[[ Raw data, beginning ]]

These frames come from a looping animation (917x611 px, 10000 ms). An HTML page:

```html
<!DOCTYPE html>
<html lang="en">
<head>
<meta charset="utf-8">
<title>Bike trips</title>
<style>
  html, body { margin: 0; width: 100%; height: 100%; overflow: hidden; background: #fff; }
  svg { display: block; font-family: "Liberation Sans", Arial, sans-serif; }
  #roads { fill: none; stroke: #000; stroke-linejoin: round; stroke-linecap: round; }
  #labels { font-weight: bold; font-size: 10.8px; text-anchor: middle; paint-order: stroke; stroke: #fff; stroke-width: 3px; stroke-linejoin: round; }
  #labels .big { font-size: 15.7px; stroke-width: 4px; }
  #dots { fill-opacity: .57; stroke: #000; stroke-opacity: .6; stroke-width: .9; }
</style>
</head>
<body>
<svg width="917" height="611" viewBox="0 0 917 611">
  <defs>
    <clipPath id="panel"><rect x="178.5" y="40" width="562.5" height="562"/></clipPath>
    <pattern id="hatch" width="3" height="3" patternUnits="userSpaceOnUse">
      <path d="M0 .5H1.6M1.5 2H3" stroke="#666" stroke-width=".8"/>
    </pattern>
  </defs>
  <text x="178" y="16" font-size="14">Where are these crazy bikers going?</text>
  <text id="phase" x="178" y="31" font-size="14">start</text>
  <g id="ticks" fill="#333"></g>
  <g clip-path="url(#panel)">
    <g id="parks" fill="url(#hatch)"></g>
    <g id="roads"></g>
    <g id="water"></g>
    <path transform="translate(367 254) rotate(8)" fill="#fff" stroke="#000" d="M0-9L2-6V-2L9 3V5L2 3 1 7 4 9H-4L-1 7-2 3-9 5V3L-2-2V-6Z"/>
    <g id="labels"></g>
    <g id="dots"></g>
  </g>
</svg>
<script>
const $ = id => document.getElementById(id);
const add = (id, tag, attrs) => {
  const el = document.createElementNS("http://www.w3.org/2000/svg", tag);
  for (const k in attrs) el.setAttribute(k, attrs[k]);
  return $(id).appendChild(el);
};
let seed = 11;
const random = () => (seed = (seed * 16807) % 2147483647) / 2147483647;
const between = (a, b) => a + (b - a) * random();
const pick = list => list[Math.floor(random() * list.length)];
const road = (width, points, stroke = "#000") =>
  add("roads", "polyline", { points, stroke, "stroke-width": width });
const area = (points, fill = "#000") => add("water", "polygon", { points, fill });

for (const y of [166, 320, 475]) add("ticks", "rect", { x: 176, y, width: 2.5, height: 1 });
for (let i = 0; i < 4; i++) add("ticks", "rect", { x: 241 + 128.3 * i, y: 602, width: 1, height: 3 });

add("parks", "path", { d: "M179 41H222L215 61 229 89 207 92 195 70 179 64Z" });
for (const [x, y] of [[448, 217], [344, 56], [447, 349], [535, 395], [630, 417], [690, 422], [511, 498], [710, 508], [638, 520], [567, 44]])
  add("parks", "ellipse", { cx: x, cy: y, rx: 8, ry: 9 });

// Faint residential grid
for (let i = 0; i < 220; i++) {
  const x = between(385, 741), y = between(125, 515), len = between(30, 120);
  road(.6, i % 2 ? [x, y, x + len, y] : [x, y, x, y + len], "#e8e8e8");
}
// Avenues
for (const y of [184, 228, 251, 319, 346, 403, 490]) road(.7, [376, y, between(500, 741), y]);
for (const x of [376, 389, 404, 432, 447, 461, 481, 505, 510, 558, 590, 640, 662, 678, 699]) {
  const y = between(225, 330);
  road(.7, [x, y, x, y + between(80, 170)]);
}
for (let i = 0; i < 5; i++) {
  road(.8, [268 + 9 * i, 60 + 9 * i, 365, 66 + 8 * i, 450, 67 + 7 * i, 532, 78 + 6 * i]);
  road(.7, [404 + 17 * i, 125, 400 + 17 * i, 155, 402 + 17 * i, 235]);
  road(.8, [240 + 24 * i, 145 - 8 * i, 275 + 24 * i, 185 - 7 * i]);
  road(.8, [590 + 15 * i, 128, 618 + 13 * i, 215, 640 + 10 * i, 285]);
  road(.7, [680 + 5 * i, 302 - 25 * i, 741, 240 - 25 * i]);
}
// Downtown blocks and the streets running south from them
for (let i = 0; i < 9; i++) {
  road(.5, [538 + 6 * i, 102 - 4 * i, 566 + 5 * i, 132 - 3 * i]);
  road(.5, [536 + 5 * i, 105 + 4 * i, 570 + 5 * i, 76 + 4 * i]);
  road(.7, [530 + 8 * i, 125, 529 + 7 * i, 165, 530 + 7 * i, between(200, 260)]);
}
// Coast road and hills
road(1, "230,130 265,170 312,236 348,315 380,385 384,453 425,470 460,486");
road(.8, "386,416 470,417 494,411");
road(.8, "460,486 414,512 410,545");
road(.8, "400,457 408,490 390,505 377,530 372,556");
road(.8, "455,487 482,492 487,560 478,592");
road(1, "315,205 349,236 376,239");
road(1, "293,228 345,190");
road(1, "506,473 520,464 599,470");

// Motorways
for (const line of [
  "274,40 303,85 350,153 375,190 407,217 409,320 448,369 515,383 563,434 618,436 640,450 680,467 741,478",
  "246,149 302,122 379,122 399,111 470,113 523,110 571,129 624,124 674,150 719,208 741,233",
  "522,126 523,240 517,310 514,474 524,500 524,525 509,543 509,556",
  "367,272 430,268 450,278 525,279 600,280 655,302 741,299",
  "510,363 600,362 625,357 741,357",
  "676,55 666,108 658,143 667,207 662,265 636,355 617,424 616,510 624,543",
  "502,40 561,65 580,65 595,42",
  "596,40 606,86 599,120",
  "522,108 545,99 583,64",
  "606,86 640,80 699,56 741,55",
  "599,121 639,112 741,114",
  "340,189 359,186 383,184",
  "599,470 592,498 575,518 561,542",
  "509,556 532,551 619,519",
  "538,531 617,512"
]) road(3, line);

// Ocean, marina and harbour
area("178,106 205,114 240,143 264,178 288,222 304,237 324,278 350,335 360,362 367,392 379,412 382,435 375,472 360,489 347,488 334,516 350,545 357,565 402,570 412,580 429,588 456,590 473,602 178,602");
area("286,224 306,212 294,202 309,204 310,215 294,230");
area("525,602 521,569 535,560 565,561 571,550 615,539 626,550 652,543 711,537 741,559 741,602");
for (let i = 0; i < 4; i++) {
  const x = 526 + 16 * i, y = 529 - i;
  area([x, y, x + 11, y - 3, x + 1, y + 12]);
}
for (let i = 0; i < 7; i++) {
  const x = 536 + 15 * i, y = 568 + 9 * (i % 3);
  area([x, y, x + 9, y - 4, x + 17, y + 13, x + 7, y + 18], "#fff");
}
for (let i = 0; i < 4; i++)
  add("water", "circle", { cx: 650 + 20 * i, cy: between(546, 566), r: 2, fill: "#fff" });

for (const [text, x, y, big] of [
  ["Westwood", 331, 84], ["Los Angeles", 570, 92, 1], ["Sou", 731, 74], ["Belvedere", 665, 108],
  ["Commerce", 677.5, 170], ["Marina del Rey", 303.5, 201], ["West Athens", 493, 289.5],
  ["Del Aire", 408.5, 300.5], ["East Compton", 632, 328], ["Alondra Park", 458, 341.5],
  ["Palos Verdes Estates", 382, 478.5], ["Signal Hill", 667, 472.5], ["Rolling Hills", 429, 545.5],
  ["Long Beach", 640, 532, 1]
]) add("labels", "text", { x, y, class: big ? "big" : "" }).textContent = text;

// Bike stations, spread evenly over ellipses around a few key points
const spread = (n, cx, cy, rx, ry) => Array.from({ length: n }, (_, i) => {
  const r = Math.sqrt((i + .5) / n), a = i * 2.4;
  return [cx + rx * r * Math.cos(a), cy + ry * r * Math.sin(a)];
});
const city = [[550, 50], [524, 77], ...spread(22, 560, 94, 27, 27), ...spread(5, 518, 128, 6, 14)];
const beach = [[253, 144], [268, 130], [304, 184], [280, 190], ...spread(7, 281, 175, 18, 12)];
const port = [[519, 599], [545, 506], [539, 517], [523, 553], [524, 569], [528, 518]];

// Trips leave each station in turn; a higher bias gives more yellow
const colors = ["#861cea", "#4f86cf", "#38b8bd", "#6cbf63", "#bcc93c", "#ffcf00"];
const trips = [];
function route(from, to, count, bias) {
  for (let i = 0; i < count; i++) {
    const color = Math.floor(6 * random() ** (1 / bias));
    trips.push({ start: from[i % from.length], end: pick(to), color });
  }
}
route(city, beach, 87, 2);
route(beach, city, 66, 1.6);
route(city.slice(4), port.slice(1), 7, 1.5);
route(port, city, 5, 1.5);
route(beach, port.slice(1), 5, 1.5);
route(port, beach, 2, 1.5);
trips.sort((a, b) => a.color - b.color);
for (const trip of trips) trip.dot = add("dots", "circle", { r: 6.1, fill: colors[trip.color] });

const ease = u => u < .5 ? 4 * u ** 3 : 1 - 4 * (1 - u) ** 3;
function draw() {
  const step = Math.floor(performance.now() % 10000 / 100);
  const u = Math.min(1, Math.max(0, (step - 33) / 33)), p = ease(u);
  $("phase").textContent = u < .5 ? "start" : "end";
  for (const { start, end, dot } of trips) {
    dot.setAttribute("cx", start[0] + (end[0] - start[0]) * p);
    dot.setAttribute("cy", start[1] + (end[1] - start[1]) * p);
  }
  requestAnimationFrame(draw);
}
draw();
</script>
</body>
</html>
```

[[ Raw data, end ]]

Find every line in the data above that holds the string "colors". Give the number of such lines and nothing else.

• [Solved exercise]
2